Show season is in full swing and making sure we are show ring ready is par for the course, never overlooking a polished pair of boots. Making sure our boots are ready for the ring takes a bit more attention than the daily cleaning. While a polished boot is not required for the show ring, it is one of the many ways you can take pride in you and your horse’s presentation.
So how exactly does one go about getting that super shiny boot? Boots are made with a variety of leathers and finishes. Some take a shine easily, some…not so much. Other boots are patent leather and born shiny. Some are “rough side out” suede that should not be polished, only brushed. I have a pair of black Dehner’s, made from their Dragoon leather. I absolutely love these boots and their durability, but they are not the easiest to take a shine. These boots are a true test for how well shining products work.
Before walking through a step-by-step process of shining a pair of boots, a quick mention about the best way to keep your boots clean, day to day. A daily wipe with a sponge/cloth and water is the simplest way to keep your boots clean and happy. If a bit more cleaning power is needed, reach for a pH balanced cleaner. Also remember to keep the welt stitching clean and free of debris, a soft toothbrush is a good option for this.
There are many choices when it comes to boot polish, from basic brands to special imported formulas. When choosing a polish, I prefer a creamier polish over a thicker past or solid as the creamier polish will not clog the pores of the leather as much as other options. Do not use liquid polish on the leather of the boot. The ideal use for liquid polish is around the edge of the boot sole. I am going to test the Effax Black Boot Polish to see if it has what it takes to put a shine on my Dehner’s. It may go without saying however, if you are polishing a black boot choose the black polish and likewise, the brown polish for a brown boot.

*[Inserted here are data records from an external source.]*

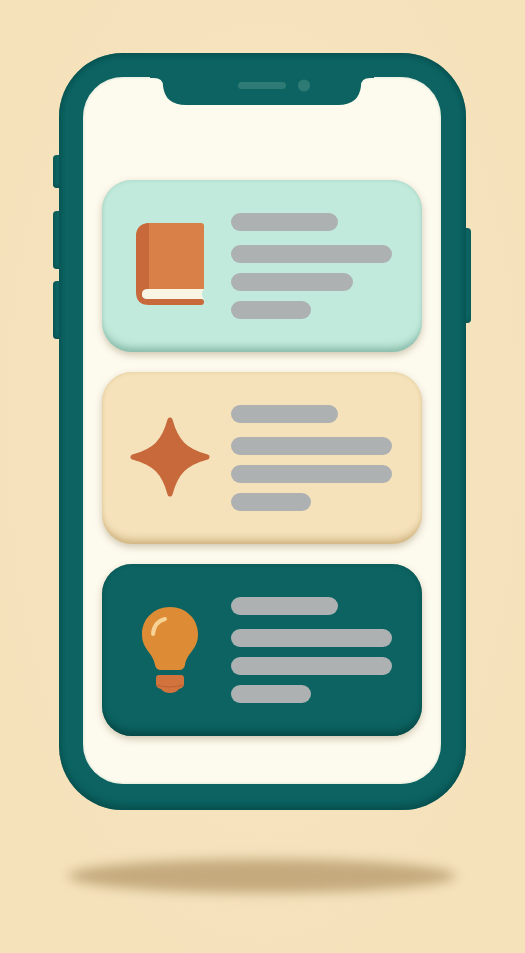
<!DOCTYPE html>
<html lang="en">
<head>
<meta charset="utf-8">
<title>Phone with content cards</title>
<style>
:root {
  --sand: #f5e2bb;
  --sand-light: #f7e6c5;
  --teal: #0c6361;
  --teal-detail: #2d7b74;
  --cream: #fdfaee;
  --mint: #c1eadc;
  --line: #adb1b2;
  --orange: #d97f48;
  --rust: #c8693c;
  --amber: #de8b36;
}
* { box-sizing: border-box; margin: 0; padding: 0; }
html, body { width: 525px; height: 953px; overflow: hidden; }
.stage {
  position: relative; width: 525px; height: 953px; overflow: hidden;
  background: radial-gradient(ellipse at 50% 45%, var(--sand-light), var(--sand) 75%);
}
.ground-shadow {
  position: absolute; left: 68px; top: 859px; width: 388px; height: 34px;
  border-radius: 50%; background: #c4aa7d; filter: blur(6px);
}
.side-button {
  position: absolute; width: 12px; background: var(--teal); border-radius: 4px;
  box-shadow: inset 0 -3px 3px #06494866, inset 2px 0 3px #06494855;
}
.side-button.mute { left: 53px; top: 155px; height: 33px; }
.side-button.volume-up { left: 53px; top: 211px; height: 58px; }
.side-button.volume-down { left: 53px; top: 281px; height: 58px; }
.side-button.power { left: 459px; top: 228px; height: 95px; }
.phone {
  position: absolute; left: 59px; top: 53px; width: 407px; height: 757px;
  border-radius: 64px; background: var(--teal);
  box-shadow: inset 0 -7px 7px -2px #064a49aa, inset 0 3px 5px #064a4988, inset 0 0 5px #064a4977;
}
.screen {
  position: absolute; left: 24px; top: 24px; width: 358px; height: 707px;
  border-radius: 40px; background: var(--cream);
  box-shadow: inset 0 0 3px #c9dccb;
}
.notch { position: absolute; left: 0; top: 0; width: 525px; height: 130px; }
.cards {
  position: absolute; left: 102px; top: 180px; width: 320px;
  display: flex; flex-direction: column; gap: 20px;
}
.card {
  position: relative; height: 172px; border-radius: 30px;
  box-shadow: 0 3px 7px #8d7b5566, inset 0 -9px 8px -5px var(--edge), inset 0 0 4px var(--rim);
}
.card.reading { background: var(--mint); --edge: #86b8a7; --rim: #a5d3c3; }
.card.highlight { background: var(--sand); --edge: #ceb27f; --rim: #e4cb9b; }
.card.idea { background: var(--teal); --edge: #064846; --rim: #095351; }
.icon { position: absolute; left: 20px; top: 30px; width: 100px; height: 110px; }
.text-lines { position: absolute; left: 129px; top: 33px; list-style: none; }
.text-lines li { width: 161px; height: 18px; border-radius: 9px; background: var(--line); margin-bottom: 10px; }
.text-lines .heading { width: 107px; margin-bottom: 14px; }
.text-lines .medium { width: 122px; }
.text-lines .short { width: 80px; }
</style>
</head>
<body>
<main class="stage">
  <div class="ground-shadow"></div>
  <div class="side-button mute"></div>
  <div class="side-button volume-up"></div>
  <div class="side-button volume-down"></div>
  <div class="side-button power"></div>
  <div class="phone"><div class="screen"></div></div>
  <svg class="notch" viewBox="0 0 525 130" aria-hidden="true">
    <path d="M150 74V78H154Q163 78 163 86Q165 105 186 105H338Q359 105 361 86Q361 78 370 78H374V74Z" fill="var(--teal)"/>
    <rect x="238" y="82" width="48" height="7" rx="3.5" fill="var(--teal-detail)"/>
    <circle cx="304" cy="85.5" r="6" fill="var(--teal-detail)"/>
  </svg>

  <section class="cards">
    <article class="card reading">
      <svg class="icon" viewBox="0 0 100 110" role="img" aria-label="Book">
        <path d="M28 13H79Q82 13 82 16V79H28Q22 79 20 83H14V27Q14 13 28 13Z" fill="var(--orange)"/>
        <path d="M27 13V79Q20 79 20 85Q20 89 26 89H79Q82 89 82 92Q82 95 79 95H27Q14 95 14 82V27Q14 14 27 13Z" fill="var(--rust)"/>
        <path d="M26 79H82Q78 84 82 89H26Q20 89 20 84Q20 79 26 79Z" fill="#f8f5e5"/>
      </svg>
      <ul class="text-lines">
        <li class="heading"></li><li></li><li class="medium"></li><li class="short"></li>
      </ul>
    </article>

    <article class="card highlight">
      <svg class="icon" viewBox="0 0 100 110" role="img" aria-label="Four-pointed star">
        <path d="M48 18C54 40 63 49 85 55C63 61 54 70 48 92C42 70 33 61 11 55C33 49 42 40 48 18Z" fill="var(--rust)" stroke="var(--rust)" stroke-width="5" stroke-linejoin="round"/>
      </svg>
      <ul class="text-lines">
        <li class="heading"></li><li></li><li></li><li class="short"></li>
      </ul>
    </article>

    <article class="card idea">
      <svg class="icon" viewBox="0 0 100 110" role="img" aria-label="Light bulb">
        <path d="M48 13C64 13 76 25 76 40C76 56 65 58 63 71Q62 76 57 76H39Q34 76 33 71C31 58 20 56 20 40C20 25 32 13 48 13Z" fill="var(--amber)"/>
        <path d="M31 40Q32 28 43 25" fill="none" stroke="#f6d294" stroke-width="4" stroke-linecap="round"/>
        <path d="M37 81H59Q62 81 62 84V90Q62 94 57 95Q54 99 48 99Q42 99 39 95Q34 94 34 90V84Q34 81 37 81Z" fill="#d2733d"/>
        <path d="M35 91Q48 95 61 91" fill="none" stroke="#b9602f" stroke-width="1"/>
      </svg>
      <ul class="text-lines">
        <li class="heading"></li><li></li><li></li><li class="short"></li>
      </ul>
    </article>
  </section>
</main>
</body>
</html>
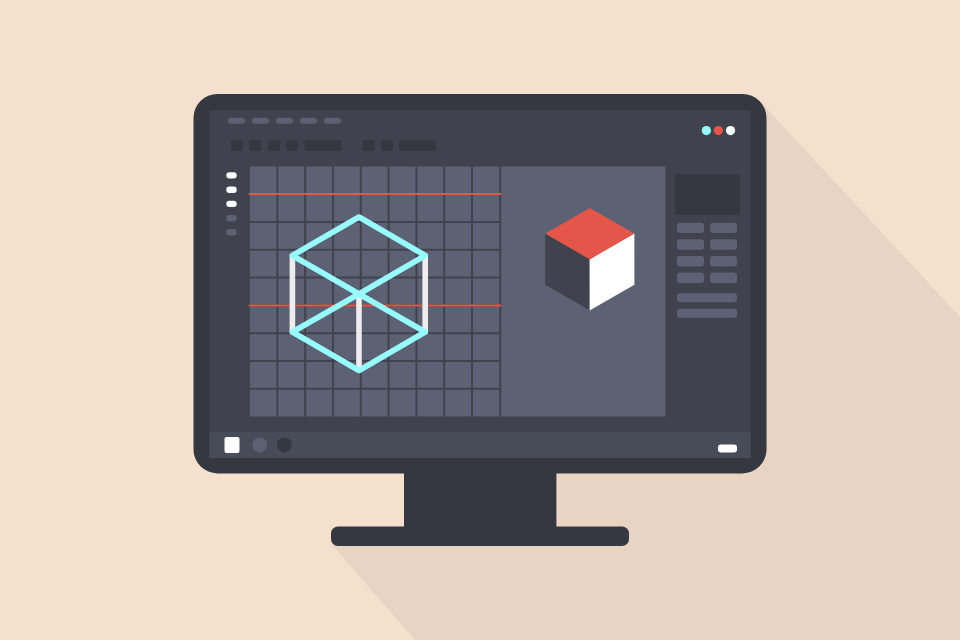
<!DOCTYPE html>
<html lang="en">
<head>
<meta charset="utf-8">
<title>3D modelling workstation</title>
<style>
:root {
  --backdrop: #f5e0cd;
  --shadow: #e9d4c3;
  --frame: #353840;
  --screen: #40434d;
  --taskbar: #484c58;
  --panel: #5c6273;
  --cyan: #98fbfd;
  --red: #e4554a;
  --white: #ffffff;
  --soft-white: #ededf0;
}
html, body { margin: 0; width: 960px; height: 640px; overflow: hidden; background: var(--backdrop); }
svg { display: block; }
.backdrop { fill: var(--backdrop); }
.shadow { fill: var(--shadow); }
.frame { fill: var(--frame); }
.screen { fill: var(--screen); }
.taskbar { fill: var(--taskbar); }
.panel { fill: var(--panel); }
.cyan { fill: var(--cyan); }
.red { fill: var(--red); }
.white { fill: var(--white); }
.grid { fill: none; stroke: var(--screen); stroke-width: 2; }
.guides { fill: none; stroke: var(--red); stroke-width: 2; stroke-linecap: round; }
.wire { fill: none; stroke-width: 5.6; stroke-linecap: round; stroke-linejoin: round; }
.wire-edges { stroke: var(--soft-white); }
.wire-faces { stroke: var(--cyan); }
</style>
</head>
<body>
<svg width="960" height="640" viewBox="0 0 960 640" role="img" aria-label="Desktop monitor running 3D modelling software with a wireframe cube and a solid cube">
  <defs>
    <rect id="menu-item" width="17" height="6" rx="3"/>
    <rect id="tool" width="12" height="11" rx="2"/>
    <rect id="tool-wide" width="37" height="11" rx="2"/>
    <rect id="side-tool" width="10.4" height="6.4" rx="3"/>
    <rect id="option" width="27" height="10.4" rx="3"/>
    <rect id="option-wide" width="60" height="9" rx="3"/>
  </defs>

  <rect class="backdrop" width="960" height="640"/>
  <polygon class="shadow" points="760,101 960,317 960,640 415,640 332,545 404,470"/>
  <polygon class="backdrop" points="404,470 404,528 338,528 332,538 332,470"/>

  <g id="monitor">
    <rect class="frame" x="404" y="468" width="152.4" height="64"/>
    <rect class="frame" x="331" y="526.5" width="298" height="19.5" rx="7"/>
    <rect class="frame" x="193.5" y="94" width="573" height="379.4" rx="24"/>
    <rect class="screen" x="209.5" y="110" width="541" height="348"/>
    <rect class="taskbar" x="209.5" y="432" width="541" height="26"/>
  </g>

  <g id="menu-bar" class="panel">
    <use href="#menu-item" x="228" y="117.8"/>
    <use href="#menu-item" x="252" y="117.8"/>
    <use href="#menu-item" x="276" y="117.8"/>
    <use href="#menu-item" x="300" y="117.8"/>
    <use href="#menu-item" x="324" y="117.8"/>
  </g>

  <g id="toolbar" class="frame">
    <use href="#tool" x="231" y="140"/>
    <use href="#tool" x="249.3" y="140"/>
    <use href="#tool" x="268" y="140"/>
    <use href="#tool" x="286" y="140"/>
    <use href="#tool-wide" x="304.5" y="140"/>
    <use href="#tool" x="362.5" y="140"/>
    <use href="#tool" x="381" y="140"/>
    <use href="#tool-wide" x="399" y="140"/>
  </g>

  <g id="window-buttons">
    <circle class="cyan" cx="706.4" cy="130.6" r="4.6"/>
    <circle class="red" cx="718.4" cy="130.6" r="4.6"/>
    <circle class="white" cx="730.5" cy="130.6" r="4.6"/>
  </g>

  <g id="side-tools">
    <g class="white">
      <use href="#side-tool" x="226.3" y="172.2"/>
      <use href="#side-tool" x="226.3" y="186.5"/>
      <use href="#side-tool" x="226.3" y="200.7"/>
    </g>
    <g class="panel">
      <use href="#side-tool" x="226.3" y="215"/>
      <use href="#side-tool" x="226.3" y="229"/>
    </g>
  </g>

  <g id="wireframe-view">
    <rect class="panel" x="250" y="166.5" width="250" height="250"/>
    <path class="grid" d="M277.3 166.5v250M305.2 166.5v250M333 166.5v250M360.8 166.5v250M388.6 166.5v250M416.4 166.5v250M444.2 166.5v250M472 166.5v250M250 194h250M250 222h250M250 249.8h250M250 277.6h250M250 305.4h250M250 333.2h250M250 361h250M250 388.8h250"/>
    <path class="guides" d="M249.5 194H500.5M249.5 305.4H500.5"/>
    <path class="wire wire-edges" d="M292.4 256V332M425.2 256V332M359 294V370"/>
    <path class="wire wire-faces" d="M359 217L425.2 255.5L359 294L292.4 255.5ZM359 294L425.2 332L359 370.5L292.4 332Z"/>
  </g>

  <g id="solid-view">
    <rect class="panel" x="501" y="166.5" width="164.5" height="250"/>
    <path class="grid" d="M500.2 166.5v250"/>
    <path class="guides" d="M498 194h2.5M498 305.4h2.5"/>
    <polygon class="screen" points="545.2,233.5 590,259 590,310.5 545.2,284.8"/>
    <polygon class="white" points="634.4,233.5 589.6,259 589.6,310.5 634.4,284.8"/>
    <polygon class="red" points="589.8,208 634.4,233.5 589.8,259.4 545.2,233.5"/>
  </g>

  <g id="properties">
    <rect class="frame" x="675" y="174.5" width="65" height="40.5"/>
    <g class="panel">
      <use href="#option" x="677" y="222.7"/>
      <use href="#option" x="710" y="222.7"/>
      <use href="#option" x="677" y="239.3"/>
      <use href="#option" x="710" y="239.3"/>
      <use href="#option" x="677" y="256"/>
      <use href="#option" x="710" y="256"/>
      <use href="#option" x="677" y="272.5"/>
      <use href="#option" x="710" y="272.5"/>
      <use href="#option-wide" x="677" y="293.3"/>
      <use href="#option-wide" x="677" y="308.7"/>
    </g>
  </g>

  <g id="taskbar-items">
    <rect class="white" x="224.5" y="437" width="15" height="16" rx="2"/>
    <circle class="panel" cx="259.7" cy="444.8" r="7.4"/>
    <circle class="frame" cx="284.3" cy="444.8" r="7.4"/>
    <rect class="white" x="718" y="444.5" width="19" height="8" rx="3"/>
  </g>
</svg>
</body>
</html>
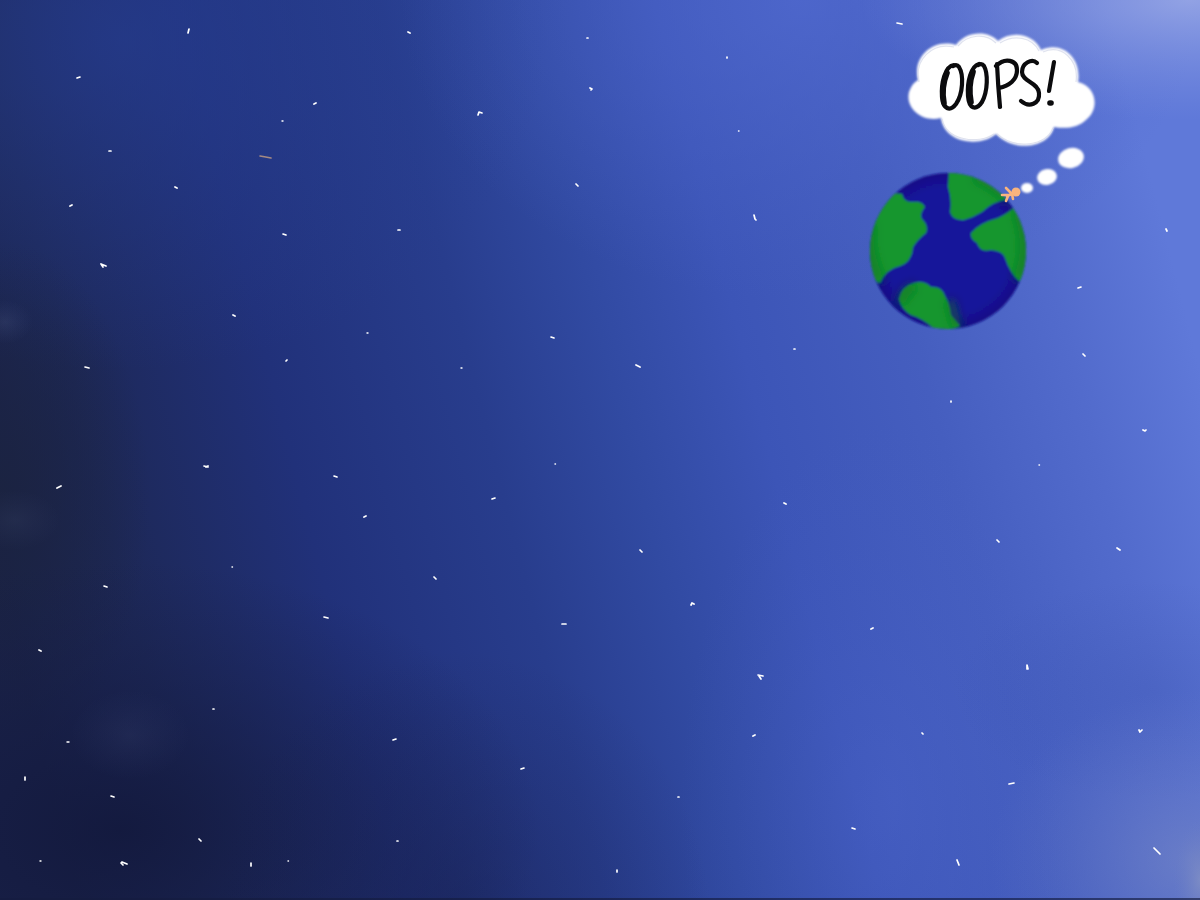
<!DOCTYPE html>
<html lang="en">
<head>
<meta charset="utf-8">
<title>Oops!</title>
<style>
:root {
  --night: #151c40;
  --ocean: #16139a;
  --ocean-deep: #120f86;
  --land: #14962f;
  --land-shade: #0a7020;
  --cloud: #ffffff;
  --ink: #0b0b0d;
  --skin: #f9b47e;
  --meteor: #a58a83;
}
html, body { margin: 0; width: 1200px; height: 900px; overflow: hidden; background: var(--night); }
svg { display: block; }
.stars { fill: none; stroke: var(--cloud); stroke-width: 1.7; stroke-linecap: round; stroke-linejoin: round; }
.stars .faint { stroke-width: 1.4; }
.meteor { fill: none; stroke: var(--meteor); stroke-width: 1.6; stroke-linecap: round; }
.land { fill: var(--land); }
.land-shade { fill: none; stroke: var(--land-shade); stroke-width: 9; opacity: .6; }
.person { fill: none; stroke: var(--skin); stroke-width: 2.6; stroke-linecap: round; stroke-linejoin: round; }
.person circle { fill: var(--skin); stroke: none; }
.bubble { fill: var(--cloud); }
.bubble-edge { fill: none; stroke: #d9dcec; stroke-width: 1.2; opacity: .8; }
.lettering { fill: none; stroke: var(--ink); stroke-width: 4.2; stroke-linecap: round; stroke-linejoin: round; }
.lettering .heavy { stroke-width: 5.6; }
</style>
</head>
<body>
<svg width="1200" height="900" viewBox="0 0 1200 900" role="img" aria-label="A tiny person on planet Earth in a starry sky thinks: Oops!">
  <defs>
    <linearGradient id="sky" gradientUnits="userSpaceOnUse" x1="0" y1="590" x2="1180" y2="290">
      <stop offset="0" stop-color="#1a2248"/>
      <stop offset=".1" stop-color="#1d2857"/>
      <stop offset=".26" stop-color="#21317a"/>
      <stop offset=".42" stop-color="#283d8d"/>
      <stop offset=".53" stop-color="#314aa2"/>
      <stop offset=".64" stop-color="#3c55b7"/>
      <stop offset=".78" stop-color="#455ebf"/>
      <stop offset=".9" stop-color="#526bcc"/>
      <stop offset="1" stop-color="#5f79d9"/>
    </linearGradient>
    <radialGradient id="glow-corner">
      <stop offset="0" stop-color="#a3b0e8" stop-opacity=".75"/>
      <stop offset="1" stop-color="#8496e2" stop-opacity="0"/>
    </radialGradient>
    <radialGradient id="glow-blue">
      <stop offset="0" stop-color="#5069cf" stop-opacity=".75"/>
      <stop offset="1" stop-color="#4760c4" stop-opacity="0"/>
    </radialGradient>
    <radialGradient id="glow-navy">
      <stop offset="0" stop-color="#263e92" stop-opacity=".8"/>
      <stop offset="1" stop-color="#263e92" stop-opacity="0"/>
    </radialGradient>
    <radialGradient id="shade-night">
      <stop offset="0" stop-color="#12183c" stop-opacity=".85"/>
      <stop offset="1" stop-color="#161d48" stop-opacity="0"/>
    </radialGradient>
    <radialGradient id="shade-slate">
      <stop offset="0" stop-color="#1b2340" stop-opacity=".9"/>
      <stop offset="1" stop-color="#1b2340" stop-opacity="0"/>
    </radialGradient>
    <radialGradient id="haze">
      <stop offset="0" stop-color="#8391c4" stop-opacity=".75"/>
      <stop offset="1" stop-color="#6a7cc4" stop-opacity="0"/>
    </radialGradient>
    <radialGradient id="ocean">
      <stop offset="0" stop-color="var(--ocean)"/>
      <stop offset=".8" stop-color="var(--ocean)"/>
      <stop offset="1" stop-color="var(--ocean-deep)"/>
    </radialGradient>
    <clipPath id="globe"><circle cx="948" cy="251" r="78"/></clipPath>
    <filter id="soft" x="-10%" y="-10%" width="120%" height="120%"><feGaussianBlur stdDeviation=".9"/></filter>
    <filter id="softer" x="-20%" y="-20%" width="140%" height="140%"><feGaussianBlur stdDeviation="4"/></filter>
  </defs>

  <g id="space">
    <rect width="1200" height="900" fill="url(#sky)"/>
    <ellipse cx="120" cy="40" rx="430" ry="330" fill="url(#glow-navy)" opacity=".8"/>
    <ellipse cx="800" cy="0" rx="400" ry="300" fill="url(#glow-blue)"/>
    <ellipse cx="890" cy="800" rx="210" ry="380" fill="url(#glow-blue)" opacity=".45"/>
    <ellipse cx="0" cy="500" rx="150" ry="260" fill="url(#shade-slate)"/>
    <ellipse cx="120" cy="830" rx="420" ry="270" fill="url(#shade-night)"/>
    <ellipse cx="460" cy="910" rx="250" ry="260" fill="url(#shade-night)" opacity=".4"/>
    <ellipse cx="1190" cy="0" rx="330" ry="120" fill="url(#glow-corner)"/>
    <ellipse cx="1150" cy="690" rx="200" ry="110" fill="url(#glow-navy)" opacity=".18"/>
    <ellipse cx="1190" cy="860" rx="200" ry="170" fill="url(#haze)" opacity=".65"/>
    <ellipse cx="1200" cy="880" rx="26" ry="60" fill="url(#haze)"/>
    <ellipse cx="130" cy="735" rx="60" ry="45" fill="url(#haze)" opacity=".1"/>
    <ellipse cx="15" cy="520" rx="45" ry="30" fill="url(#haze)" opacity=".1"/>
    <ellipse cx="5" cy="322" rx="28" ry="22" fill="url(#haze)" opacity=".16"/>
    <rect y="898" width="1200" height="2" fill="var(--night)" opacity=".65"/>
  </g>

  <g class="stars">
    <path d="M189 29l-1 4M77 78l3-1M408 32l2 1M587 38h1M897 23l5 1M727 57v1M314 104l2-1M478 115l1-3 3 1M590 88l2 1-1 1M109 151h2M175 187l2 1M70 206l2-1M576 184l2 2M754 215l1 4 1 1M283 234l3 1M398 230h2M101 264l2 3M101 264l5 2M233 315l2 1M551 337l3 1M636 365l4 2M286 361l1-1M85 367l4 1M204 466l4 1M206 467l2-1M57 488l4-2M334 476l3 1M364 517l2-1M492 499l3-1M640 550l2 2M784 503l2 1M794 349h1M1166 229l1 2M1078 288l3-1M1083 354l2 2M1143 430l2 1 1-1M951 401v1M997 540l2 2M1117 548l3 2M871 629l2-1M1027 669v-4l1 4M922 733l1 1M1140 732l2-2M1139 730l1 2M1009 784l5-1M852 828l3 1M957 860l2 5M1154 848l6 6M104 586l3 1M39 650l2 1M324 617l4 1M434 577l2 2M562 624h4M691 605l1-2 2 1M758 675l5 1M759 676l2 3M753 736l2-1M393 740l3-1M521 769l3-1M678 797h1M617 870v2M25 777v3M111 796l3 1M199 839l2 2M251 866v-3M121 863l2 2M122 862l5 2M397 841h1M213 709h1"/>
    <path class="faint" d="M282 121h1M738.500 131h.5M367 333h1M461 368h1M555 464h.5M1039 465h.5M232 567h.5M67 742h2M40 861h1M288 861h.5"/>
  </g>
  <path class="meteor" d="M260 156q6 1 11 2"/>

  <g id="earth" filter="url(#soft)">
    <circle cx="948" cy="251" r="78" fill="url(#ocean)"/>
    <g clip-path="url(#globe)">
      <path class="land" d="M949 170L948 187Q952 199 950 212Q953 221 964 220Q974 217 982 212Q992 202 1007 199L1015 180Z"/>
      <path class="land" d="M1018 204Q1009 213 998 218Q979 223 971 233Q970 239 977 243Q980 253 991 250Q1003 251 1005 258Q1010 273 1019 281L1038 270V205Z"/>
      <path class="land" d="M880 192L902 194Q904 203 913 202Q922 201 925 207Q919 214 922 219Q929 226 926 233Q918 239 913 247Q912 262 900 266Q886 269 880 283L862 275V220Z"/>
      <path class="land" d="M899 299Q902 286 914 283Q924 280 931 287Q942 286 945 296Q950 305 951 315L960 326L940 334Q925 319 911 315Q901 309 899 299Z"/>
      <g class="land-shade" filter="url(#softer)">
        <path d="M871 224Q865 251 880 280"/>
        <path d="M975 177Q992 183 1007 198M1017 210Q1031 245 1018 278"/>
        <path d="M901 303Q904 289 915 287M950 300L957 327"/>
      </g>
    </g>
  </g>

  <g class="person">
    <circle cx="1016" cy="192" r="4.500"/>
    <path d="M1014 193L1007 196M1012 194L1008 190L1006 188M1012 194L1013 199M1008 195L1002 195M1008 196L1006 201"/>
  </g>

  <g id="thought">
    <g class="bubble" filter="url(#soft)">
      <ellipse cx="1027" cy="188" rx="6" ry="5"/>
      <ellipse cx="1047" cy="177" rx="10" ry="8" transform="rotate(-12 1047 177)"/>
      <ellipse cx="1071" cy="158" rx="13" ry="10" transform="rotate(-14 1071 158)"/>
      <path d="M918 80C912 58 932 38 956 45C966 31 988 30 998 41C1012 30 1034 34 1041 50C1062 40 1082 58 1078 82C1096 86 1100 108 1087 119C1078 128 1066 129 1054 127C1049 148 1014 153 996 134C980 148 944 143 941 118C922 123 905 108 909 92C911 86 914 82 918 80Z"/>
    </g>
    <path class="bubble-edge" d="M919 82C914 60 932 42 954 47M958 46C968 34 986 33 996 43M1000 43C1014 34 1032 37 1039 51M1043 52C1062 44 1079 60 1076 82M1053 128C1047 146 1015 150 997 134M942 119C946 140 978 145 994 134"/>
    <g class="lettering" role="img" aria-label="OOPS!">
      <path d="M954 65C945 66 941 83 942 97C943 109 950 112 956 104C963 94 964 75 959 67Q957 64 953 66"/>
      <path class="heavy" d="M947 73Q941 88 944 103"/>
      <path d="M979 64C971 66 967 82 968 96C969 109 976 111 982 102C988 91 988 73 984 66Q982 63 978 65"/>
      <path class="heavy" d="M973 72Q968 86 971 102"/>
      <path d="M997 64Q998 86 1000 107M996 66C1005 57 1017 60 1017 70C1017 80 1009 86 999 88"/>
      <path d="M1037 63C1032 58 1022 63 1022 72C1022 82 1038 82 1039 93C1040 104 1029 108 1021 101"/>
      <path d="M1054 62L1049 91"/>
      <path class="heavy" d="M1050 103h1"/>
    </g>
  </g>
</svg>
</body>
</html>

The Effax Boot Polish is a cream polish with a great built-in applicator (more on this later). Now that I have my polish, there are a few go to item that are essential for the polish process. I like to have multiple rags, rubber gloves for application, a buffing brush, buffing cloths and a spray bottle with water. As a side note, it is not the best of ideas to polish your boots in show cloths…Murphie’s Law – you will get polish on your show breeches no matter how hard you try to stay clean, coveralls are your friend when polishing your boots at the show.
Begin with a clean dry boot, apply a thin even layer of boot polish, in a circular motion, working it into the leather then setting aside the boot, letting the polish dry slightly as you apply polish to the other boot in the same manner. The Effax Boot Polish has a built-in sponge applicator that allows for easy application. You may want to wear a pair of rubber glove to keep your hands polish free. You can also dedicate a smaller soft bristle brush to use as your polish application brush. Mission critical DO NOT apply polish to the inside of your boot where the boot contacts the leather of your saddle. This will result in relentless squeaking. I avoid applying polish to the medial part of the boot at all costs. Once the polish has been applied, you can begin to buff the polish with the buffing brush. Bickmore makes a great buffing brush that works well. Buff the boot everywhere you have applied polish. Once buffed with the brush you can take your water spray bottle and lightly mist the buffed areas. This is where the idea of “spit polish” comes in. If you really want to supply your own water, have at it, I prefer the spray bottle. Now it is time to use your buffing rag. I like to use a long skinny buffing cloth, taking one end in each hand and quickly buff the boot. Remember, we are only polishing the outside of the boot, avoiding the medial side…squeaking is bad. You should begin to see a shine as you continue to buff with the buffing rag. As I am going through this process on my Dehners, they are a bit stubborn to take a shine so I will repeat the process start to finish: apply polish, let dry a bit, buff with brush, mist with water and buff with cloth. At this point, my boots are taking on a nice shine and I am happy with how they are looking.
While keeping our boots clean and shiny is an ideal way to extend their life, here are a few other tips your boots will appreciate. Boot trees are a great way to help your boots maintain their shape and avoid breaking down. Plastic spring boot trees are an easy, effective and economical option for boot trees. Boot zippers, another essential part of many rider’s boots, also need TLC. The best way to avoid a zipper blow out at the most inopportune time is to care for your zipper as much as you do the boot. Make sure the boot is properly fitted and undue stress is not placed on the zipper. Also make sure the zippers are kept clean and happy. I like to use Zipper Ease Zipper Lubricant. It is an easy-to-use lubricant that can be applied by rubbing it lightly up and down the teeth of the zipper.
Without a doubt, the Effax Black Boot Polish did a great job on a boot that is stubborn about taking a shine. The boot trees and zipper lubricant are also essential for extending the life of our boots. The Paddock Saddlery offers may options to help you clean, maintain and extend the life of your riding boots. Click here to shop more boot and leather care products. Please feel free to reach out to The Paddock Saddlery with any inquiries.
As always, if there is anything you would like to learn more about, let us know. Thank you and have a great ride!